On faith: Does Jesus want a present?
By: Rev. Joseph Whiting, Grace Baptist Church, Two Harbors, Lake County News Chronicle
Unless you are one of those rare and special people who completes his Christmas gift shopping way too early, this time of year finds many of us making lists for purchasing gifts. On top of finding the right gifts for those special people in your life, is the requisite secrecy and carefully locating hiding places for the gifts, especially if the recipients live in your home and are prone to snoop. Of course, this is all part of the joy of seeing someone’s eyes light up at Christmas when those gifts are opened.
The first Christmas presents were from the magi who, when they found the young Jesus “fell down and worshipped him: and when they had opened their treasures, they presented unto him gifts; gold, and frankincense, and myrrh” (Matthew). These were expensive gifts, befitting of royalty.

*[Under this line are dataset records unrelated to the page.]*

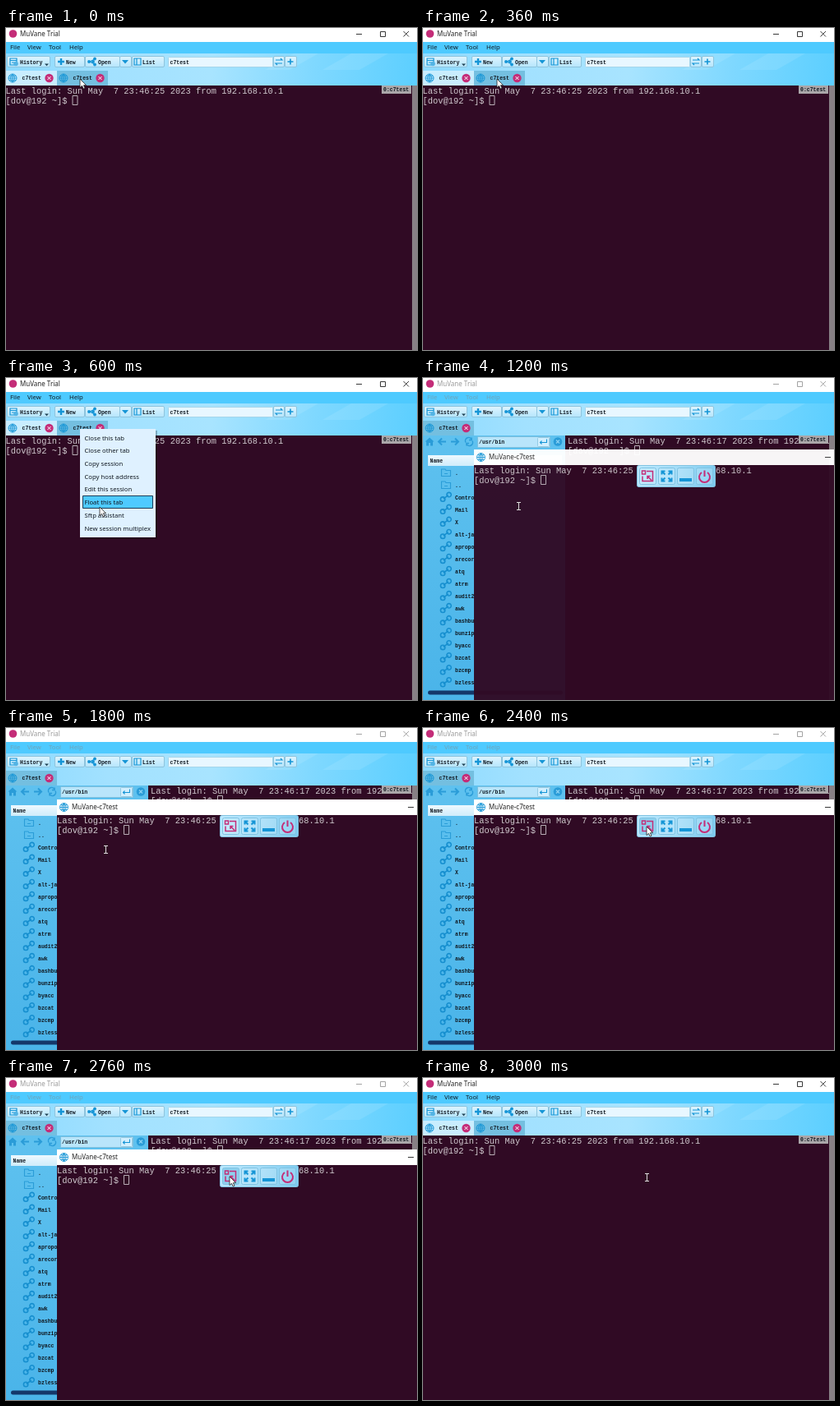
An HTML page with a canvas that plays this animation: 500 by 392 pixels, repeating every 3.6 s.

```html
<!DOCTYPE html>
<html lang="en">
<head>
<meta charset="utf-8">
<title>Terminal tabs</title>
<style>
  html, body { margin: 0; width: 100%; height: 100%; overflow: hidden; background: #fff; }
  canvas { display: block; width: 500px; height: 392px; }
</style>
</head>
<body>
<canvas id="stage" width="500" height="392"></canvas>
<script>
const ctx = document.getElementById('stage').getContext('2d');
const UI = '"Noto Sans", sans-serif';
const MONO = '"Liberation Mono", monospace';
const SKY = '#4ecaff', BLUE = '#1595d6', PINK = '#c42d78', DARK = '#300a24', INK = '#101820';
const STEP = 600, LOOP = 3600;

// One entry per step: what is open and where the pointer is.
const scenes = [
  { pointer: 'arrow', x: 90, y: 62 },
  { pointer: 'arrow', x: 114, y: 157, menu: true },
  { pointer: 'beam', x: 116, y: 156, floating: true, alpha: 0.96 },
  { pointer: 'beam', x: 121, y: 148, floating: true, alpha: 1 },
  { pointer: 'arrow', x: 272, y: 120, floating: true, alpha: 1, hover: true },
  { pointer: 'beam', x: 272, y: 121 }
];
const menuItems = ['Close this tab', 'Close other tab', 'Copy session', 'Copy host address',
  'Edit this session', 'Float this tab', 'Sftp assistant', 'New session multiplex'];
const files = ['.', '..', 'Contro', 'Mail', 'X', 'alt-ja', 'apropo', 'arecor', 'atq', 'atrm',
  'audit2', 'awk', 'bashbu', 'bunzip', 'byacc', 'bzcat', 'bzcmp', 'bzless'];

function rect(x, y, w, h, fill, stroke, radius = 0) {
  ctx.beginPath();
  ctx.roundRect(x, y, w, h, radius);
  if (fill) { ctx.fillStyle = fill; ctx.fill(); }
  if (stroke) { ctx.strokeStyle = stroke; ctx.lineWidth = 1; ctx.stroke(); }
}

function circle(x, y, r, fill) {
  ctx.beginPath();
  ctx.arc(x, y, r, 0, 7);
  ctx.fillStyle = fill;
  ctx.fill();
}

function path(d, x, y, stroke, width = 1, fill) {
  ctx.save();
  ctx.translate(x, y);
  const shape = new Path2D(d);
  if (fill) { ctx.fillStyle = fill; ctx.fill(shape); }
  if (stroke) { ctx.strokeStyle = stroke; ctx.lineWidth = width; ctx.stroke(shape); }
  ctx.restore();
}

// y is the middle of the capitals
function text(str, x, y, size = 7.7, color = INK, family = UI, weight = '') {
  ctx.font = `${weight} ${size}px ${family}`;
  ctx.fillStyle = color;
  ctx.fillText(str, x, y + size * 0.35);
}

const label = (str, x, y, color) => text(str, x, y, 6.5, color, MONO, 'bold');

function gradient(x0, y0, x1, y1, ...colors) {
  const g = ctx.createLinearGradient(x0, y0, x1, y1);
  colors.forEach((c, i) => g.addColorStop(i / (colors.length - 1), c));
  return g;
}

function terminal(x, y, w, h, textX, seconds) {
  rect(x, y, w, h, DARK);
  ctx.save();
  ctx.beginPath();
  ctx.rect(x, y, w, h);
  ctx.clip();
  text(`Last login: Sun May  7 23:46:${seconds} 2023 from 192.168.10.1`, textX, y + 6.3, 10.43, '#cfc8cd', MONO);
  text('[dov@192 ~]$', textX, y + 18.3, 10.43, '#cfc8cd', MONO);
  rect(textX + 81.5, y + 12.5, 6, 11, null, '#b8aeb6');
  ctx.restore();
}

function badge() {
  rect(457, 70, 36, 10, '#aaa6a9');
  label('0:c7test', 459, 75);
}

function globe(x, y) {
  path('M-5 0A5 5 0 1 0 5 0A5 5 0 1 0-5 0M-5 0H5M0-5V5M-4-2.7H4M-4 2.7H4M0-5Q-5 0 0 5Q5 0 0-5', x, y, BLUE, 0.9);
}

function tab(x, selected) {
  rect(x, 52, 62, 18, selected ? '#74bfe0' : '#c9edfe');
  globe(x + 8, 61);
  label('c7test', x + 19.5, 61);
  circle(x + 52.5, 61, 5.2, PINK);
  path('M-2-2L2 2M2-2L-2 2', x + 52.5, 61, '#fff', 1);
}

function button(x, w, str, textX) {
  rect(x + 0.5, 34.5, w, 13, gradient(0, 34, 0, 48, '#e0f5ff', '#b4e5fc'), '#8ec4dd', 1.5);
  if (str) label(str, textX, 41.5);
}

function toolbar() {
  rect(0, 31, 500, 39, gradient(0, 31, 500, 70, '#8cdaff', '#a2e1ff', '#a8e4ff', '#7fd8ff', '#5ccfff'));
  path('M350 31H380L345 51H315ZM420 31H465L430 51H385Z', 0, 0, null, 1, '#ffffff18');
  button(1, 52, 'History', 17);
  path('M-4-4H4V4H-4ZM-4-1.5H4M-2 1H1', 9, 41, BLUE, 1.2);
  circle(12, 43.5, 2.8, '#54b4e4');
  path('M-2.5-1H2.5L0 1.8Z', 49.5, 44.5, null, 1, '#245');
  button(59, 36, 'New', 73);
  path('M-4 0H4M0-4V4', 67, 41, BLUE, 2.4);
  button(96, 42, 'Open', 112);
  path('M3-3L-3 0L3 3', 105, 41, BLUE, 1.3);
  [[101, 41], [108, 37.5], [108, 44.5], [106, 41]].forEach(([x, y]) => circle(x, y, 1.9, BLUE));
  button(138, 14);
  path('M-4-2H4L0 2.5Z', 145, 41, null, 1, BLUE);
  button(153, 39, 'List', 166);
  path('M-4-4H4V4H-4ZM-1-4V4', 160, 41, BLUE, 1.2);
  rect(197.5, 35.5, 127, 12, '#e8f7ff', '#a5d5ea', 1);
  label('c7test', 199.5, 41.5);
  button(325, 13);
  path('M-4-2H4L2-4M4 2H-4L-2 4', 332, 41, BLUE, 1.2);
  button(339, 14);
  path('M-3.5 0H3.5M0-3.5V3.5', 346, 41, BLUE, 1.6);
}

function mainWindow(inactive) {
  const titleInk = inactive ? '#999' : '#222';
  rect(0, 0, 500, 17, '#fff');
  circle(8.5, 7, 4.8, PINK);
  text('MuVane Trial', 17, 7.5, 8, titleInk);
  path('M426 7.5H433M455.5 4.5H461.5V10.5H455.5ZM483.5 4L490 10.5M490 4L483.5 10.5', 0, 0, titleInk, 0.9);
  rect(0, 17, 500, 14, SKY);
  [['File', 5], ['View', 26], ['Tool', 52], ['Help', 77]].forEach(([s, x]) =>
    text(s, x, 23.7, 7.7, inactive ? '#6fa3ba' : INK));
  toolbar();
}

function fileIcon(i, y) {
  if (i < 2) path('M-5.5-4H-1L0-2.5H5.5V4.5H-5.5ZM-2 1.5H2', 28, y, '#2a9dd8', 1.1);
  else path('M-1.5 2.5A2.7 2.7 0 1 1-6.9 2.5A2.7 2.7 0 1 1-1.5 2.5M6-3A2.7 2.7 0 1 1 .6-3A2.7 2.7 0 1 1 6-3M-3.5 2L2.5-2.5', 28.3, y, '#168fcf', 1.6);
}

function sidebar() {
  const navInk = '#2a9cd8';
  rect(0, 70, 173, 322, gradient(0, 70, 0, 392, '#5ec1ef', '#4ab4e9'));
  path('M-5.5 0L0-5L5.5 0H4V5H1V1.5H-1V5H-4V0Z', 8, 77.5, null, 1, navInk);
  path('M5 0H-4M0-4L-4 0L0 4', 23, 77.5, navInk, 2);
  path('M-5 0H4M0-4L4 0L0 4', 39, 77.5, navInk, 2);
  path('M-4 1A4 4 0 0 1 3-3M4-1A4 4 0 0 1-3 3M3-5V-2H0M-3 5V2H0', 56, 77.5, navInk, 1.5);
  rect(66.5, 71.5, 88, 13, '#b9e5fb', '#7fbfdd', 1);
  label('/usr/bin', 68, 77.5);
  rect(139.5, 72.5, 14, 11, '#d2efff', '#94cbe3', 1);
  path('M4-3V1H-4M-2-1L-4 1L-2 3', 146.5, 77.5, BLUE, 1.1);
  circle(164, 77.5, 5.3, navInk);
  path('M-2-2L2 2M2-2L-2 2', 164, 77.5, '#8fd3f3', 1.1);
  rect(6, 94, 163, 13, gradient(0, 94, 0, 107, '#eef9ff', '#cfecfb'));
  label('Name', 8.5, 101);
  files.forEach((name, i) => {
    const y = 115 + i * 15.03;
    fileIcon(i, y);
    label(name, 39, y + 0.3);
  });
  rect(6, 380.5, 164, 5, '#14386b', null, 2.5);
}

function floatTools(hover) {
  rect(260.5, 106.5, 95, 26, gradient(260, 106, 355, 132, '#bdeaff', '#a4ddf8', '#7ccbf0'), '#82c4e2', 2);
  for (let i = 0; i < 4; i++) {
    const pressed = hover && i === 0;
    rect(263.5 + i * 23, 109.5, 20, 20, pressed ? '#8fd0ee' : '#ffffff28', '#7fc3e2', 2);
  }
  path('M-1-6H6.5V6H-6V0M-6.5-6.5H-2.5V-2.5H-6.5ZM5 5L0 0M0 3.5V0H3.5', 273, 119.5, PINK, 1.5);
  path('M-2-2L-6-6M-6-2V-6H-2M2-2L6-6M2-6H6V-2M-2 2L-6 6M-6 2V6H-2M2 2L6 6M2 6H6V2', 296.5, 119.5, BLUE, 2);
  rect(312, 122, 15, 4, BLUE);
  path('M-3.5-5A6.5 6.5 0 1 0 3.5-5M0-7.5V0', 342.5, 120, PINK, 2);
}

function floatWindow({ alpha, hover }) {
  ctx.globalAlpha = alpha;
  rect(62, 87, 438, 19, '#fff');
  globe(70.5, 96.5);
  text('MuVane-c7test', 80, 96.6, 8, '#222');
  path('M489 96.5H496', 0, 0, '#222', 0.9);
  terminal(62, 106, 438, 286, 62, 25);
  ctx.globalAlpha = 1;
  floatTools(hover);
}

function contextMenu() {
  rect(92, 64, 92, 132, '#00000040');
  rect(90, 62, 92, 132, '#dff1ff');
  rect(93.5, 143.5, 85, 15, SKY, '#1c3d55');
  menuItems.forEach((item, i) => text(item, 95.5, 73 + i * 15.7));
}

function drawPointer({ pointer, x, y }) {
  if (pointer === 'arrow') path('M0 0V10.5L2.5 8.3L4.2 12L6 11.2L4.4 7.7H7.6Z', x, y, '#222', 0.8, '#fff');
  else path('M-2.5-4.5H2.5M0-4.5V4.5M-2.5 4.5H2.5', x + 0.5, y, '#ddd', 1);
}

function draw(scene) {
  ctx.clearRect(0, 0, 500, 392);
  mainWindow(scene.floating);
  tab(0, scene.floating);
  if (scene.floating) {
    terminal(173, 70, 321, 322, 176, 17);
    sidebar();
  } else {
    tab(62, true);
    terminal(0, 70, 494, 322, -0.5, 25);
  }
  rect(494, 70, 6, 322, '#878085');
  badge();
  if (scene.floating) floatWindow(scene);
  if (scene.menu) contextMenu();
  drawPointer(scene);
}

function frame() {
  draw(scenes[Math.floor(performance.now() % LOOP / STEP)]);
  requestAnimationFrame(frame);
}
frame();
</script>
</body>
</html>
```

Contrary to popular belief, the Scriptures never refer to these men as kings nor limit their number to three. Tradition identifies them as Gaspar, Melchoir, and Balthazzar. That we always think of three wise men may derive from the number of gifts mentioned, but there may have been more than three givers.
The Bible identifies them not as kings but magi, educated astrologer-astronomers, perhaps associated with an eastern royal court. They had been scanning the night skies for some sign of the birth of the Jewish king based on the ancient prophecy “there shall come a star out of Jacob, and a scepter shall rise out of Israel” (Numbers). Bible scholars hold that these men came from Persia (modern day Iraq), perhaps even from Babylon.
Traditionally, nativity sets include a white-skinned wise man, a yellow-skinned wise man, and a black- skinned wise man. Thus the wise men represented the whole race of mankind who are descended from the three sons of Noah— Shem, Ham, and Japheth. While we do not know the exact racial makeup of the wise men, what really matters is that when the long awaited star appeared over Bethlehem, they headed out to find the newborn king. Through these men, the nations came to worship the long-awaited Messiah and bring Him gifts.Certainly those valuable gifts were appreciated by Jesus’ family, especially as they fled to Egypt to escape the jealous wrath of King Herod.
Should we still bring gifts to Jesus today? Church Christmas programs often ponder the question of what gift we may bring to Jesus. But does Jesus even want a gift from us? As we contemplate this question, consider three thoughts. First, Jesus Himself is God’s gift to us. The Book of John declares, “For God so loved the world that He gave His only begotten son…” God’s love for mankind motivated Him to send us what we needed—a Savior. Second, Jesus Himself has given us some wonderful gifts, such as rest (Matt. 11:28), peace (John 14:27), and most importantly, eternal life (Mark 10:45; John 6:51; Eph. 6:23). Finally, Jesus expected faith and obedience from his followers. “You believe in God, believe also in me” (John ). In that same chapter, He taught, “If you love me, keep my commandments.” Jesus wants us to trust Him and obey Him.
Is it appropriate to give a gift to Jesus? Absolutely. But you won’t find it in stores, and it’s difficult to wrap. Give Him what He wants most—A heart and life that fully believes in Him and faithfully obeys His teachings.